* **SUPPLIED RECORDS**:
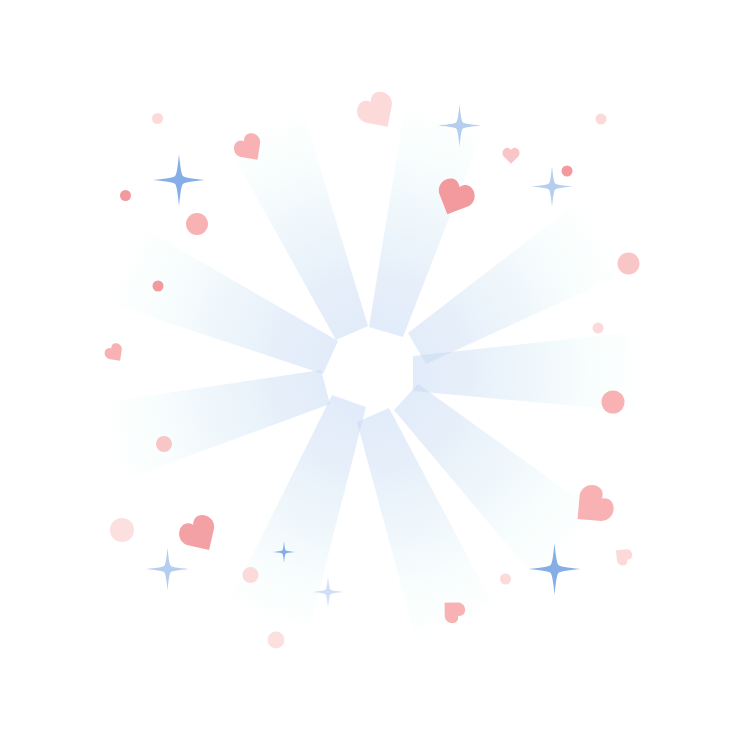
<!DOCTYPE html>
<html lang="en">
<head>
<meta charset="utf-8">
<title>Celebration burst</title>
<style>
:root {
  --paper: #ffffff;
  --ray-core: #c5d8f3;
  --ray-mid: #d4eaf6;
  --ray-edge: #e6faf8;
  --coral: #f39a9e;
  --rose: #f8b2b4;
  --blush: #f9c6c8;
  --petal: #fcdada;
  --sky: #86aee6;
  --sky-soft: #b5cdef;
  --sky-pale: #cfdff5;
}
html, body { margin: 0; background: var(--paper); overflow: hidden; }
.burst { display: block; width: 750px; height: 750px; }
.rays { fill: url(#ray-fade); }
.coral { fill: var(--coral); }
.rose { fill: var(--rose); }
.blush { fill: var(--blush); }
.petal { fill: var(--petal); }
.sky { fill: var(--sky); }
.sky-soft { fill: var(--sky-soft); }
.sky-pale { fill: var(--sky-pale); }
.core { stop-color: var(--ray-core); }
.mid { stop-color: var(--ray-mid); }
.edge { stop-color: var(--ray-edge); }
</style>
</head>
<body>
<svg class="burst" viewBox="0 0 750 750" role="img" aria-label="Pale blue rays with scattered hearts, dots and sparkles">
  <defs>
    <radialGradient id="ray-fade" gradientUnits="userSpaceOnUse" cx="370" cy="372" r="274">
      <stop class="core" offset=".16" stop-opacity=".5"/>
      <stop class="core" offset=".35" stop-opacity=".43"/>
      <stop class="mid" offset=".62" stop-opacity=".34"/>
      <stop class="edge" offset=".82" stop-opacity=".25"/>
      <stop class="edge" offset="1" stop-opacity="0"/>
    </radialGradient>
    <path id="heart" d="M0 19L-16 3C-25-9-8-24 0-11C8-24 25-9 16 3Z"/>
    <path id="sparkle" d="M0-26Q2-5 4-4Q5-2 26 0Q5 2 4 4Q2 5 0 26Q-2 5-4 4Q-5 2-26 0Q-5-2-4-4Q-2-5 0-26Z"/>
  </defs>

  <g class="rays">
    <polygon points="336,340 368,326 303,112 228,146"/>
    <polygon points="369,327 403,337 484,128 406,100"/>
    <polygon points="408,333 426,364 627,272 580,200"/>
    <polygon points="413,356 413,391 642,412 642,331"/>
    <polygon points="418,384 394,410 540,584 604,518"/>
    <polygon points="389,408 357,422 416,640 498,614"/>
    <polygon points="332,395 366,407 308,634 228,604"/>
    <polygon points="321,370 330,404 118,482 100,403"/>
    <polygon points="338,341 323,374 106,302 146,230"/>
  </g>

  <g class="dots">
    <circle class="petal" cx="157.5" cy="118.5" r="5.5"/>
    <circle class="coral" cx="125.5" cy="195.5" r="5.5"/>
    <circle class="rose" cx="197" cy="224" r="11"/>
    <circle class="coral" cx="158" cy="286" r="5.5"/>
    <circle class="blush" cx="164" cy="444" r="8"/>
    <circle class="petal" cx="122" cy="530" r="12" opacity=".85"/>
    <circle class="petal" cx="250.5" cy="575" r="8"/>
    <circle class="petal" cx="276" cy="640" r="8.5" opacity=".85"/>
    <circle class="petal" cx="505.5" cy="579" r="5.5"/>
    <circle class="rose" cx="613" cy="402" r="11.5"/>
    <circle class="petal" cx="598" cy="328" r="5.5"/>
    <circle class="blush" cx="628.5" cy="263.5" r="11"/>
    <circle class="coral" cx="567" cy="171" r="5.5"/>
    <circle class="petal" cx="601" cy="119" r="5.5"/>
  </g>

  <g class="hearts">
    <use href="#heart" class="petal" transform="translate(377 111) rotate(-34)"/>
    <use href="#heart" class="rose" transform="translate(249 148) rotate(-36) scale(.76)"/>
    <use href="#heart" class="coral" transform="translate(455 197) rotate(24)"/>
    <use href="#heart" class="blush" transform="translate(511 155) scale(.46)"/>
    <use href="#heart" class="rose" transform="translate(114.5 353) rotate(-36) scale(.5)"/>
    <use href="#heart" class="coral" transform="translate(199 534) rotate(-32)" opacity=".92"/>
    <use href="#heart" class="rose" transform="translate(593 506) rotate(50) scale(1.06)"/>
    <use href="#heart" class="petal" transform="translate(623 556) rotate(130) scale(.48)"/>
    <use href="#heart" class="rose" transform="translate(453 611) rotate(134) scale(.62)"/>
  </g>

  <g class="sparkles">
    <use href="#sparkle" class="sky" transform="translate(179 180)"/>
    <use href="#sparkle" class="sky-soft" transform="translate(459.5 125.5) scale(.82)"/>
    <use href="#sparkle" class="sky-soft" transform="translate(552 186.5) scale(.78)"/>
    <use href="#sparkle" class="sky-soft" transform="translate(167.5 569) scale(.82)"/>
    <use href="#sparkle" class="sky" transform="translate(284 552) scale(.42)"/>
    <use href="#sparkle" class="sky-pale" transform="translate(328 592) scale(.6)"/>
    <use href="#sparkle" class="sky" transform="translate(554.5 569)"/>
  </g>
</svg>
</body>
</html>
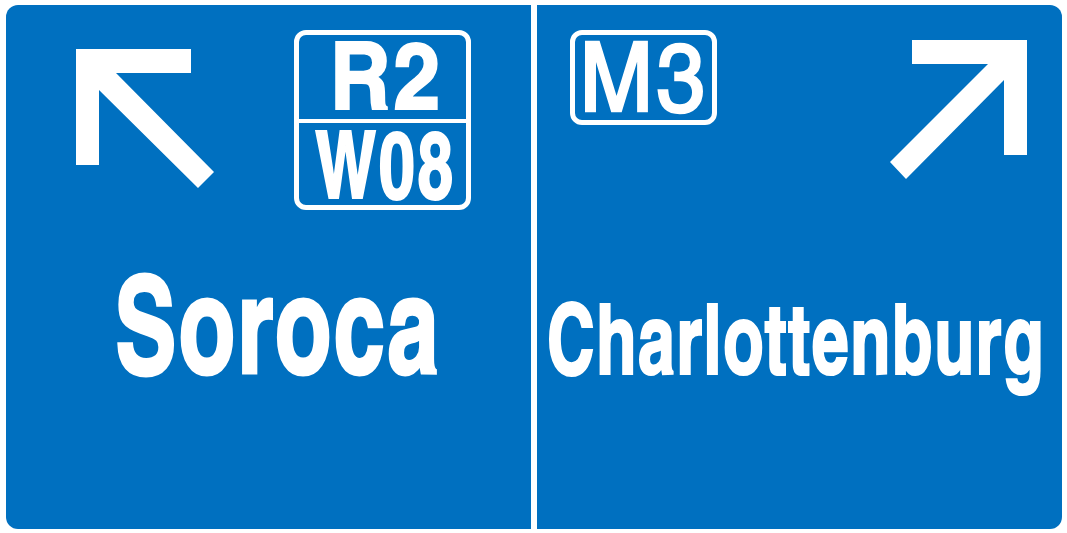
<!DOCTYPE html>
<html lang="en">
<head>
<meta charset="utf-8">
<title>Motorway direction sign</title>
<style>
:root {
  --sign-blue: #0070c0;
  --sign-white: #fff;
}
* { box-sizing: border-box; }
html, body { margin: 0; background: var(--sign-white); }
body { width: 1067px; height: 533px; overflow: hidden; }
.board {
  position: relative;
  width: 1067px;
  height: 533px;
  overflow: hidden;
  color: var(--sign-white);
  font-family: "TeX Gyre Heros Cn", "Liberation Sans", sans-serif;
  font-weight: 700;
}
.panel {
  position: absolute;
  top: 5px;
  height: 524px;
  background: var(--sign-blue);
}
.panel-left { left: 6px; width: 525px; border-radius: 12px 0 0 12px; }
.panel-right { left: 537px; width: 525px; border-radius: 0 12px 12px 0; }
.arrows { position: absolute; inset: 0; fill: var(--sign-white); }
.badge {
  position: absolute;
  border: 5px solid var(--sign-white);
  border-radius: 12px;
}
.badge-left { left: 294px; top: 30px; width: 177px; height: 180px; }
.badge-left::after {
  content: "";
  position: absolute;
  left: 0;
  right: 0;
  top: 84px;
  height: 4px;
  background: var(--sign-white);
}
.badge-right { left: 570px; top: 30px; width: 147px; height: 95px; }
.lettering {
  position: absolute;
  margin: 0;
  font-weight: inherit;
  line-height: 0;
  white-space: nowrap;
  transform-origin: 0 0;
}
.lettering::before { content: ""; display: inline-block; height: 1em; }
.route-r2 { left: 330px; top: 16px; font-size: 93px; letter-spacing: 3px; transform: scaleX(1.1); -webkit-text-stroke: 2px var(--sign-white); }
.route-w08 { left: 315px; top: 105px; font-size: 93px; letter-spacing: 3px; transform: scaleX(.85); -webkit-text-stroke: 2px var(--sign-white); }
.route-m3 { left: 580px; top: 15px; font-size: 96px; font-weight: 400; letter-spacing: 3px; transform: scaleX(1.11); -webkit-text-stroke: 2.5px var(--sign-white); }
.town-left { left: 115px; top: 238px; font-size: 135px; letter-spacing: 3px; transform: scaleX(.83); -webkit-text-stroke: 3px var(--sign-white); }
.town-right { left: 547px; top: 276px; font-size: 98px; letter-spacing: 2px; transform: scaleX(.82); -webkit-text-stroke: 2.2px var(--sign-white); }
</style>
</head>
<body>
<main class="board">
  <div class="panel panel-left"></div>
  <div class="panel panel-right"></div>
  <svg class="arrows" width="1067" height="533" viewBox="0 0 1067 533" aria-hidden="true">
    <polygon points="76,49 191,49 191,73 116,73 214,172 198,188 99,90 99,165 76,165"/>
    <polygon points="912,40 1027,40 1027,155 1004,155 1004,80 906,179 890,162 988,64 912,64"/>
  </svg>
  <div class="badge badge-left"></div>
  <p class="lettering route-r2">R2</p>
  <p class="lettering route-w08">W08</p>
  <h2 class="lettering town-left">Soroca</h2>
  <div class="badge badge-right"></div>
  <p class="lettering route-m3">M3</p>
  <h2 class="lettering town-right">Charlottenburg</h2>
</main>
</body>
</html>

* **PROBLEM REQUIREMENTS**: Whichever lines of the data include the word "points", pull them out.

* **SOLUTION FOR THIS EXERCISE**:
    <polygon points="336,340 368,326 303,112 228,146"/>
    <polygon points="369,327 403,337 484,128 406,100"/>
    <polygon points="408,333 426,364 627,272 580,200"/>
    <polygon points="413,356 413,391 642,412 642,331"/>
    <polygon points="418,384 394,410 540,584 604,518"/>
    <polygon points="389,408 357,422 416,640 498,614"/>
    <polygon points="332,395 366,407 308,634 228,604"/>
    <polygon points="321,370 330,404 118,482 100,403"/>
    <polygon points="338,341 323,374 106,302 146,230"/>
    <polygon points="76,49 191,49 191,73 116,73 214,172 198,188 99,90 99,165 76,165"/>
    <polygon points="912,40 1027,40 1027,155 1004,155 1004,80 906,179 890,162 988,64 912,64"/>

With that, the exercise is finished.